*** Dataset extract
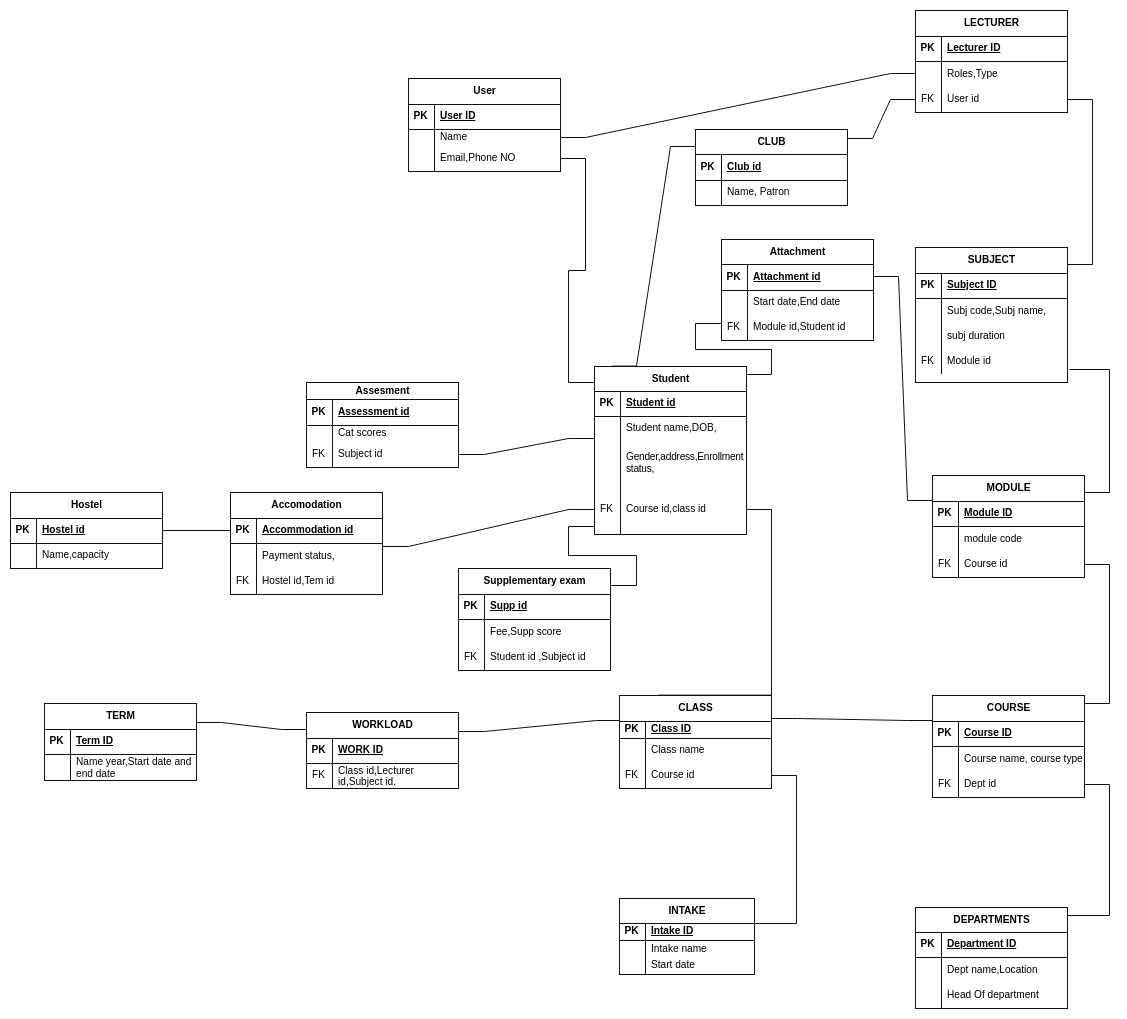
<!DOCTYPE html>
<html lang="en">
<head>
<meta charset="utf-8">
<title>School entity relationship diagram</title>
<style>
:root { --paper: #fff; --ink: #000; --rule: #111; }
* { box-sizing: border-box; margin: 0; padding: 0; }
body { width: 1127px; height: 1019px; overflow: hidden; background: var(--paper); }
.diagram { position: relative; width: 1127px; height: 1019px; overflow: hidden; background: var(--paper); color: var(--ink); font: 10.15px/12px "Liberation Sans", Arial, sans-serif; }
.entity { --w: 153; --t: 26; --k: 25; position: absolute; left: calc(var(--x) * 1px); top: calc(var(--y) * 1px); width: calc(var(--w) * 1px); display: flex; flex-direction: column; border: 1px solid var(--rule); }
.entity h2 { height: calc(var(--t) * 1px); display: flex; align-items: center; justify-content: center; padding-bottom: 1px; border-bottom: 1px solid var(--rule); font-size: inherit; font-weight: 700; white-space: nowrap; }
.row { --h: 25; height: calc(var(--h) * 1px); display: grid; grid-template-columns: 26px 1fr; white-space: nowrap; }
.row b, .row i { display: flex; align-items: center; justify-content: center; padding: 0 2px 2px 0; border-right: 1px solid var(--rule); font-style: normal; }
.row span { align-self: center; padding: 0 0 2px 5px; }
.primary { height: calc(var(--k) * 1px); border-bottom: 1px solid var(--rule); font-weight: 700; }
.primary span { text-decoration: underline; }
.two-line span { padding-bottom: 0; line-height: 11.5px; }
.two-line i { padding-bottom: 3px; }
.tight span { letter-spacing: -.24px; }
.subject { padding-bottom: 8px; }
.connectors { position: absolute; left: 0; top: 0; fill: none; stroke: var(--rule); stroke-width: 1; }
</style>
</head>
<body>
<main class="diagram">
  <section class="entity" style="--x:915;--y:10">
    <h2>LECTURER</h2>
    <div class="row primary"><b>PK</b><span>Lecturer ID</span></div>
    <div class="row"><i></i><span>Roles,Type</span></div>
    <div class="row"><i>FK</i><span>User id</span></div>
  </section>
  <section class="entity" style="--x:408;--y:78">
    <h2>User</h2>
    <div class="row primary"><b>PK</b><span>User ID</span></div>
    <div class="row" style="--h:16"><i></i><span>Name</span></div>
    <div class="row"><i></i><span>Email,Phone NO</span></div>
  </section>
  <section class="entity" style="--x:695;--y:129;--t:25;--k:26">
    <h2>CLUB</h2>
    <div class="row primary"><b>PK</b><span>Club id</span></div>
    <div class="row" style="--h:24"><i></i><span>Name, Patron</span></div>
  </section>
  <section class="entity" style="--x:721;--y:239;--t:25;--k:26">
    <h2>Attachment</h2>
    <div class="row primary"><b>PK</b><span>Attachment id</span></div>
    <div class="row" style="--h:24"><i></i><span>Start date,End date</span></div>
    <div class="row"><i>FK</i><span>Module id,Student id</span></div>
  </section>
  <section class="entity subject" style="--x:915;--y:247">
    <h2>SUBJECT</h2>
    <div class="row primary"><b>PK</b><span>Subject ID</span></div>
    <div class="row"><i></i><span>Subj code,Subj name,</span></div>
    <div class="row"><i></i><span>subj duration</span></div>
    <div class="row"><i>FK</i><span>Module id</span></div>
  </section>
  <section class="entity" style="--x:594;--y:366;--t:25">
    <h2>Student</h2>
    <div class="row primary"><b>PK</b><span>Student id</span></div>
    <div class="row" style="--h:24"><i></i><span>Student name,DOB,</span></div>
    <div class="row tight" style="--h:45"><i></i><span>Gender,address,Enrollment<br>status,</span></div>
    <div class="row" style="--h:48"><i>FK</i><span>Course id,class id</span></div>
  </section>
  <section class="entity" style="--x:306;--y:382;--t:17;--k:26">
    <h2>Assesment</h2>
    <div class="row primary"><b>PK</b><span>Assessment id</span></div>
    <div class="row" style="--h:16"><i></i><span>Cat scores</span></div>
    <div class="row"><i>FK</i><span>Subject id</span></div>
  </section>
  <section class="entity" style="--x:10;--y:492">
    <h2>Hostel</h2>
    <div class="row primary"><b>PK</b><span>Hostel id</span></div>
    <div class="row" style="--h:24"><i></i><span>Name,capacity</span></div>
  </section>
  <section class="entity" style="--x:230;--y:492">
    <h2>Accomodation</h2>
    <div class="row primary"><b>PK</b><span>Accommodation id</span></div>
    <div class="row"><i></i><span>Payment status,</span></div>
    <div class="row"><i>FK</i><span>Hostel id,Tem id</span></div>
  </section>
  <section class="entity" style="--x:458;--y:568">
    <h2>Supplementary exam</h2>
    <div class="row primary"><b>PK</b><span>Supp id</span></div>
    <div class="row"><i></i><span>Fee,Supp score</span></div>
    <div class="row"><i>FK</i><span>Student id ,Subject id</span></div>
  </section>
  <section class="entity" style="--x:932;--y:475">
    <h2>MODULE</h2>
    <div class="row primary"><b>PK</b><span>Module ID</span></div>
    <div class="row"><i></i><span>module code</span></div>
    <div class="row"><i>FK</i><span>Course id</span></div>
  </section>
  <section class="entity" style="--x:44;--y:703">
    <h2>TERM</h2>
    <div class="row primary"><b>PK</b><span>Term ID</span></div>
    <div class="row two-line"><i></i><span>Name year,Start date and<br>end date</span></div>
  </section>
  <section class="entity" style="--x:306;--y:712">
    <h2>WORKLOAD</h2>
    <div class="row primary"><b>PK</b><span>WORK ID</span></div>
    <div class="row two-line" style="--h:24"><i>FK</i><span>Class id,Lecturer<br>id,Subject id.</span></div>
  </section>
  <section class="entity" style="--x:619;--y:695;--k:17">
    <h2>CLASS</h2>
    <div class="row primary"><b>PK</b><span>Class ID</span></div>
    <div class="row" style="--h:24"><i></i><span>Class name</span></div>
    <div class="row"><i>FK</i><span>Course id</span></div>
  </section>
  <section class="entity" style="--x:932;--y:695">
    <h2>COURSE</h2>
    <div class="row primary"><b>PK</b><span>Course ID</span></div>
    <div class="row"><i></i><span>Course name, course type</span></div>
    <div class="row"><i>FK</i><span>Dept id</span></div>
  </section>
  <section class="entity" style="--x:619;--y:898;--w:136;--t:25;--k:17">
    <h2>INTAKE</h2>
    <div class="row primary"><b>PK</b><span>Intake ID</span></div>
    <div class="row" style="--h:17"><i></i><span>Intake name</span></div>
    <div class="row" style="--h:16"><i></i><span>Start date</span></div>
  </section>
  <section class="entity" style="--x:915;--y:907;--t:25">
    <h2>DEPARTMENTS</h2>
    <div class="row primary"><b>PK</b><span>Department ID</span></div>
    <div class="row"><i></i><span>Dept name,Location</span></div>
    <div class="row"><i></i><span>Head Of department</span></div>
  </section>
  <svg class="connectors" width="1127" height="1019" viewBox="0 0 1127 1019" aria-hidden="true">
    <g transform="translate(.5 .5)">
      <polyline id="user-lecturer" points="560,137 585,137 890,73 915,73"/>
      <polyline id="user-student" points="560,158 585,158 585,270 568,270 568,382 594,382"/>
      <polyline id="lecturer-club" points="915,99 890,99 872,138 847,138"/>
      <polyline id="club-student" points="695,146 670,146 636,365.6 611,365.6"/>
      <polyline id="lecturer-subject" points="1067,99 1092,99 1092,264 1067,264"/>
      <polyline id="attachment-module" points="873,276 898,276 907,500 932,500"/>
      <polyline id="attachment-student" points="721,323 695,323 695,349 771,349 771,374 746,374"/>
      <polyline id="subject-module" points="1069,369 1109,369 1109,492 1084,492"/>
      <polyline id="module-course" points="1084,564 1109,564 1109,703 1084,703"/>
      <polyline id="course-departments" points="1084,784 1109,784 1109,915 1067,915"/>
      <polyline id="assessment-student" points="458,454 484,454 568,438 594,438"/>
      <polyline id="hostel-accommodation" points="162,530 230,530"/>
      <polyline id="accommodation-student" points="382,546 408,546 568,509 594,509"/>
      <polyline id="student-supplementary" points="594,526 568,526 568,555 636,555 636,585 610,585"/>
      <polyline id="student-class" points="746,509 771,509 771,694.6 658,694.6"/>
      <polyline id="term-workload" points="196,722 221,722 281,729 306,729"/>
      <polyline id="workload-class" points="458,731 484,731 596,720 619,720"/>
      <polyline id="class-course" points="771,718 797,718 907,720 932,720"/>
      <polyline id="class-intake" points="771,775 796,775 796,923 754,923"/>
    </g>
  </svg>
</main>
</body>
</html>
******
### Exercise instructions
Note each line above that holds "center", then copy all of them.

### Task solution
.entity h2 { height: calc(var(--t) * 1px); display: flex; align-items: center; justify-content: center; padding-bottom: 1px; border-bottom: 1px solid var(--rule); font-size: inherit; font-weight: 700; white-space: nowrap; }
.row b, .row i { display: flex; align-items: center; justify-content: center; padding: 0 2px 2px 0; border-right: 1px solid var(--rule); font-style: normal; }
.row span { align-self: center; padding: 0 0 2px 5px; }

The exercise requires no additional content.